Our approach is patient-centered. It’s not just a matter of finding a drug that works against a particular parasite but a matter of finding a less toxic, better tolerated, easy-to-take drug appropriate for poor women in rural areas, for example, or children. We bring together many different players, particularly from disease-endemic countries, in a process to create what we call “target product profiles.”
Take Chagas. It is endemic in the Americas, where 100 million people are at risk and 8 million are affected annually. Chagas is tough to diagnose. It’s transmitted by something called the kissing bug because its bite is so gentle that you don’t know it bit you. Some people live for years without showing symptoms. Then they can develop organ failure—usually the heart is most affected—but the disease goes undiagnosed. In the acute phase, one in 20 infected people die, primarily children. Current treatments—benznidazole and nifurtimox—only work for acute and early symptomatic Chagas. It takes 30 to 60 days to treat and is quite toxic.
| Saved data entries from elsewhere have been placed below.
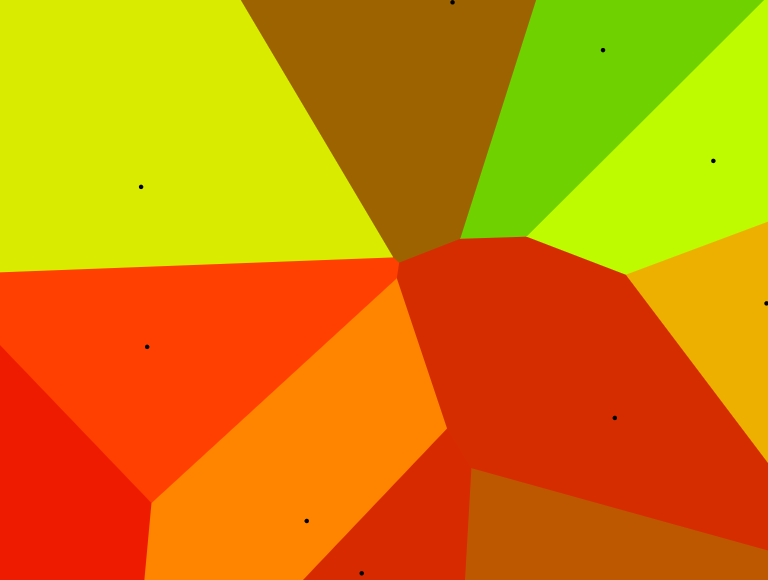
Reproduce this background procedurally as a Shadertoy shader.

```glsl
const int SITE_COUNT = 11;
const int UPPER_COUNT = 4;           // sites in the upper right fan
const float UPPER_START = -2.0;      // degrees
const float UPPER_STEP = 22.0;
const float UPPER_SPREAD = 1.4;      // growth of the step
const float UPPER_RADIUS = 0.66;     // canvas heights
const float UPPER_SHRINK = 0.05;
const float LOWER_START = 157.0;
const float LOWER_STEP = 29.0;
const float LOWER_RADIUS = 0.455;
const float LOWER_ZIGZAG = 7.5;      // degrees
const float ZIGZAG_RADIUS = 0.035;
const float OUTER_REACH = 0.345;     // extra radius of every third site
const float OUTER_SHRINK = 0.04;
const float DOT_RADIUS = 0.0038;

// Red and green of each cell; blue is always zero
const vec2 CELL_COLORS[SITE_COUNT] = vec2[SITE_COUNT](
    vec2(0.935, 0.69), vec2(0.745, 0.98), vec2(0.44, 0.82), vec2(0.61, 0.39),
    vec2(0.85, 0.925), vec2(1.0, 0.25), vec2(0.937, 0.106), vec2(1.0, 0.52),
    vec2(0.847, 0.165), vec2(0.745, 0.345), vec2(0.835, 0.176));

vec2 polar(float degreesAngle, float radius) {
    float angle = radians(degreesAngle);
    return radius * vec2(cos(angle), sin(angle));
}

// Sites form two fans around the centre: a tightening arc and a zigzag arc
vec2 sitePosition(int index) {
    if (index < UPPER_COUNT) {
        float k = float(index);
        return polar(UPPER_START + k * (UPPER_STEP + k * UPPER_SPREAD),
                     UPPER_RADIUS - UPPER_SHRINK * k);
    }
    int step3 = index - UPPER_COUNT;
    float j = float(step3);
    float zigzag = (step3 > 0 && step3 < 5) ? 2.0 * mod(j, 2.0) - 1.0 : 0.0;
    float reach = step3 % 3 == 2 ? OUTER_REACH - OUTER_SHRINK * j : 0.0;
    return polar(LOWER_START + LOWER_STEP * j + LOWER_ZIGZAG * zigzag,
                 LOWER_RADIUS + reach - ZIGZAG_RADIUS * zigzag);
}

void mainImage(out vec4 fragColor, in vec2 fragCoord) {
    float pixel = 1.0 / iResolution.y;
    vec2 p = (fragCoord - 0.5 * iResolution.xy) * pixel;

    // Nearest and second nearest site
    float nearDist = 1e3, nextDist = 1e3;
    int nearCell = 0, nextCell = 0;
    for (int i = 0; i < SITE_COUNT; i++) {
        float dist = distance(p, sitePosition(i));
        if (dist < nearDist) {
            nextDist = nearDist;
            nextCell = nearCell;
            nearDist = dist;
            nearCell = i;
        } else if (dist < nextDist) {
            nextDist = dist;
            nextCell = i;
        }
    }

    // Flat cells with a one pixel blend across the border
    float siteGap = distance(sitePosition(nearCell), sitePosition(nextCell));
    float border = (nextDist * nextDist - nearDist * nearDist) / (2.0 * siteGap);
    float inside = clamp(0.5 + border / pixel, 0.0, 1.0);
    vec2 redGreen = mix(CELL_COLORS[nextCell], CELL_COLORS[nearCell], inside);

    // Black dot on each site
    float dotEdge = clamp(0.5 + (nearDist - DOT_RADIUS) / pixel, 0.0, 1.0);
    fragColor = vec4(redGreen * dotEdge, 0.0, 1.0);
}
```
There’s no treatment for the chronic phase, and no pediatric formulation, despite the fact that children are the disease’s main victims in its early stages.
A key focus of DNDi’s work on Chagas is developing treatments that work for and are adapted to children—treatments that taste OK, come in small tablets, and so forth. To tackle this, DNDi brought together a state pharmaceutical lab in Brazil, a hospital in Argentina, an R&D center in Argentina, the University of Liverpool in the UK, biotech companies and screening companies in Australia, Barcelona, and the US into an incredible virtual network.
What is the role of the North American office?
A bit like MSF, DNDi is an international network of people working toward the same goals. In the US, our most important role is facilitating good strategic relations with policy-makers, civil society organizations concerned with global health and R&D, academia, the pharmaceutical and biotech industries, and advocating for the US government to finance research into neglected diseases and adopt policies that will enable greater needs-driven R&D. We also need financial support from private US donors–foundations, certain corporations, and individuals who believe in what we are doing.
Why does DNDi include pediatric HIV in its portfolio?
DNDi fights for new treatments for neglected patients, not just neglected diseases. If we see a glaring gap and think we are uniquely situated to help, we’ll get involved. Some 2.5 million children under the age of 15 have HIV. More than 90 percent of them are in Africa. Without treatment, one-third will die by the age of one, and half will die by the age of two. Yet only a fraction has access to antiretroviral therapy, partly because diagnosis is difficult in children, and partly because of a lack of child-friendly formulations. There are not many children with HIV in wealthy countries, which means children with HIV are not a lucrative market for the pharmaceutical industry.
Our first step is to identify key experts and potential partners in this field, and to create a target product profile to guide our strategy. It’s already clear that first-line treatments for children under the age of three are what is most needed right now.
How is MSF field work different from drug development with DNDi?
The time horizon is different, but the needs are just as urgent. There is definitely an MSF heritage in DNDi, a similar drive coupled with a realistic sense of how long it will take to bring improvements to patients. We need to make sure neglected diseases are on the political agenda, that the money is there for R&D, that the pharmaceutical industry, policy-makers, academic researchers, and governments get the message. We are talking about developing drugs for the future, but the actual needs are for today.
To learn more and find out how to support DNDi, go to DNDi.org
© 2013 Doctors Without Borders/Médecins Sans Frontières (MSF)